Therefore I tell you, whatever you ask for in prayer, believe that you have received it, and it will be yours.Scripture doesn’t lie. God gives us what we request, but when we move on it without waiting for God’s response, we may miss Him warning us that what we requested was not what we need. What about that person that wanted a new job badly, thinking only of the extra money it would bring, and then being miserable once they got that new position? Or what about that person dead set on entering a relationship with a crush only to see that relationship turn toxic soon after it is initiated. We’ve all heard about or even experienced situations like this, and in those cases, we might be tempted to wonder why God would put us in such positions. You hear some describe those trials as tests from God, when the reality is that we often go through those trials because we already failed the test. God warned us not to take those courses of action, but we were too caught up in our own desires to recognize it.
What about when we come to a barrier in our lives? We keep bumping up against that barrier hoping the outcome will be different, but nothing seems to change. We have no problem asking God for a sign for what we should do or asking him if a particular path is for us, but do we truly ever want his answer? The fact is that if you ask God a question, there is a very real possibility that the answer could be “No.” In cases where we have our hearts set on something, that’s often an answer that we don’t want to hear. So, we keep asking God the same question and keep proceeding without waiting for an answer wondering why things aren’t working out.
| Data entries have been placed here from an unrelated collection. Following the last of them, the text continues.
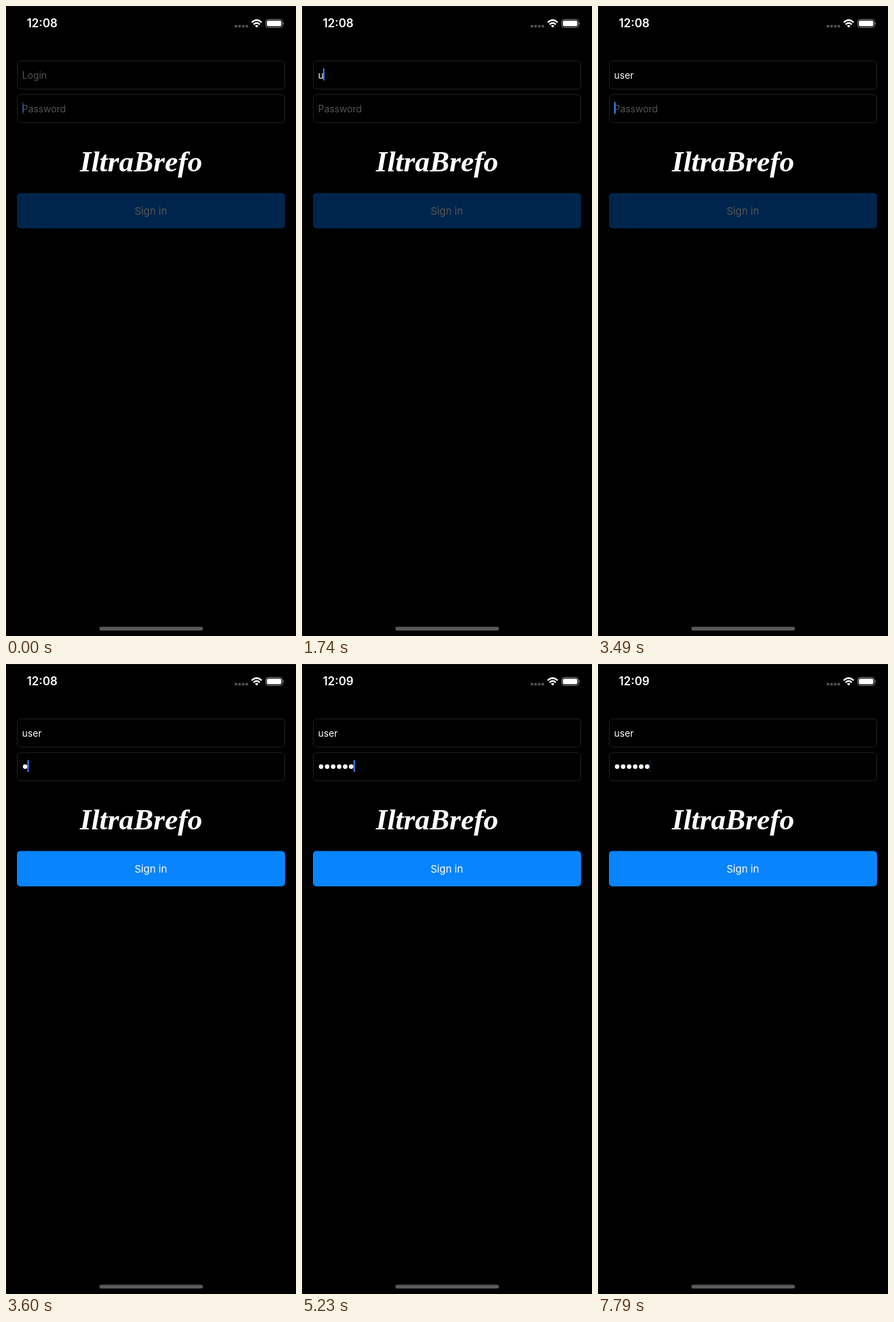
Write an HTML page that moves like this. It is 424 px wide and 918 px high and loops after 8 s.

```html
<!DOCTYPE html>
<html lang="en">
<head>
<meta charset="utf-8">
<title>Sign in</title>
<style>
  html, body { margin: 0; width: 100%; height: 100%; overflow: hidden; background: #000; }
  svg { display: block; width: 100%; height: 100%; }
  text { font-family: Inter, Roboto, sans-serif; font-size: 13.8px; fill: #fff; }
  .hint { fill: #545454; }
  .field { fill: #000; stroke: #222; }
  #clock { font-size: 16.8px; font-weight: 600; }
  #label { font-size: 14.8px; text-anchor: middle; }
  #brand { font: italic bold 43px "Liberation Serif", serif; text-anchor: middle; }
</style>
</head>
<body>
<svg viewBox="0 0 424 918">
  <rect width="424" height="918"/>
  <path d="M.5 918V.5H424" fill="none" stroke="#111"/>

  <text id="clock" x="30.5" y="31.4"></text>
  <g fill="#555">
    <circle cx="336.3" cy="29.5" r="2"/>
    <circle cx="341.6" cy="29.5" r="2"/>
    <circle cx="346.9" cy="29.5" r="2"/>
    <circle cx="352.2" cy="29.5" r="2"/>
  </g>
  <g fill="none" stroke="#fff" stroke-width="2.4">
    <path d="M359.2 23.8Q366.5 17 373.8 23.8"/>
    <path d="M361.9 26.8Q366.5 22.6 371.1 26.8"/>
  </g>
  <path d="M363.9 28.7Q366.5 26.6 369.1 28.7L366.5 31.4Z" fill="#fff"/>
  <rect x="379.7" y="19.5" width="24.6" height="11.8" rx="3.5" fill="none" stroke="#888"/>
  <rect x="381.4" y="21.2" width="21.2" height="8.4" rx="2" fill="#fff"/>
  <path d="M405.3 23.4Q407.6 25.4 405.3 27.4Z" fill="#888"/>

  <rect class="field" x="16.5" y="80" width="391" height="41" rx="5"/>
  <rect class="field" x="16.5" y="129" width="391" height="41" rx="5"/>
  <text id="loginHint" class="hint" x="23.6" y="105.5">Login</text>
  <text id="login" x="23.6" y="105.5"></text>
  <text id="passHint" class="hint" x="23.6" y="154.5">Password</text>
  <g id="dots" fill="#fff"></g>
  <rect id="caret" width="2.2" height="17.4" fill="#3f78f0"/>

  <text id="brand" x="197.5" y="241">IltraBrefo</text>

  <rect id="button" x="16" y="272.5" width="392" height="51.5" rx="5"/>
  <text id="label" x="211.7" y="304">Sign in</text>

  <rect x="136.5" y="904.5" width="151.5" height="5.5" rx="2.75" fill="#595959"/>
</svg>
<script>
  const LOOP = 8000;
  const LOGIN_FOCUS = 1160, PASS_FOCUS = 2560, CLOCK_TICK = 4180;
  const loginKeys = [1740, 1860, 1980, 2320];
  const passKeys = [3600, 4180, 4420, 4420, 4650, 5230];
  // [time, opacity] of the blinking caret
  const blink = [
    [0, .35], [230, 1], [530, 1], [850, .15], [1100, .15], [1160, 1],
    [3000, 1], [3200, .15], [3400, .15], [3490, 1],
    [5290, 1], [5520, .2], [5700, .2], [5810, 1],
    [6100, 1], [6480, .18], [6740, .18], [6860, 1],
    [7150, 1], [7530, .18], [8000, .18]
  ];

  const el = id => document.getElementById(id);
  const show = (node, on) => node.setAttribute("visibility", on ? "visible" : "hidden");
  const typed = (keys, t) => keys.filter(k => t >= k).length;

  const dots = passKeys.map((_, i) => {
    const dot = document.createElementNS("http://www.w3.org/2000/svg", "circle");
    dot.setAttribute("cx", 28 + 8.8 * i);
    dot.setAttribute("cy", 149.6);
    dot.setAttribute("r", 3.3);
    return el("dots").appendChild(dot);
  });

  function caretOpacity(t) {
    const i = blink.findIndex(([time]) => time > t);
    const [t0, a0] = blink[i - 1], [t1, a1] = blink[i];
    return a0 + (a1 - a0) * (t - t0) / (t1 - t0);
  }

  function draw(t) {
    const letters = typed(loginKeys, t);
    const chars = typed(passKeys, t);
    const onLogin = t >= LOGIN_FOCUS && t < PASS_FOCUS;
    const ready = chars > 0;

    el("clock").textContent = t < CLOCK_TICK ? "12:08" : "12:09";
    el("login").textContent = "user".slice(0, letters);
    show(el("loginHint"), !letters);
    show(el("passHint"), !chars);
    dots.forEach((dot, i) => show(dot, i < chars));

    const loginWidth = letters ? el("login").getComputedTextLength() : 0;
    const width = onLogin ? loginWidth : 8.8 * chars;
    el("caret").setAttribute("x", 23.5 + Math.max(0, width - 1));
    el("caret").setAttribute("y", onLogin ? 91 : 139.8);
    el("caret").setAttribute("opacity", caretOpacity(t));

    el("button").setAttribute("fill", ready ? "#0884ff" : "#00254c");
    el("label").style.fill = ready ? "#fff" : "#555";
  }

  const start = performance.now();
  function tick() {
    draw((performance.now() - start) % LOOP);
    requestAnimationFrame(tick);
  }
  tick();
</script>
</body>
</html>
```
Trust in the Lord with all your heart, and do not lean on your own understanding. In all your ways acknowledge him, and he will make straight your paths. - Proverbs 3:5-6Prayer in itself is a demonstration of both trust in God and acknowledgement of Him. However, if we only pray to give voice to what we want, then it is only a half measure. If we fully trust God, then we can’t just make requests, we have to accept whatever way he chooses to grant those requests. If we want to genuinely acknowledge God, we can’t just ask things of him, we have to accept his answers recognizing that they may not always be what we want to hear. If any of that sounds too difficult, just take inventory of the various decisions you made in your life without him. Would anything that God would do really hurt you more than some of the things you’ve done to yourself? If not, then doesn’t He deserve to be heard? Next time you pray to God for something, don’t just make your request, also ask for the wisdom and will to receive His response. Maybe then, you’ll see your faith rewarded in a brand new way.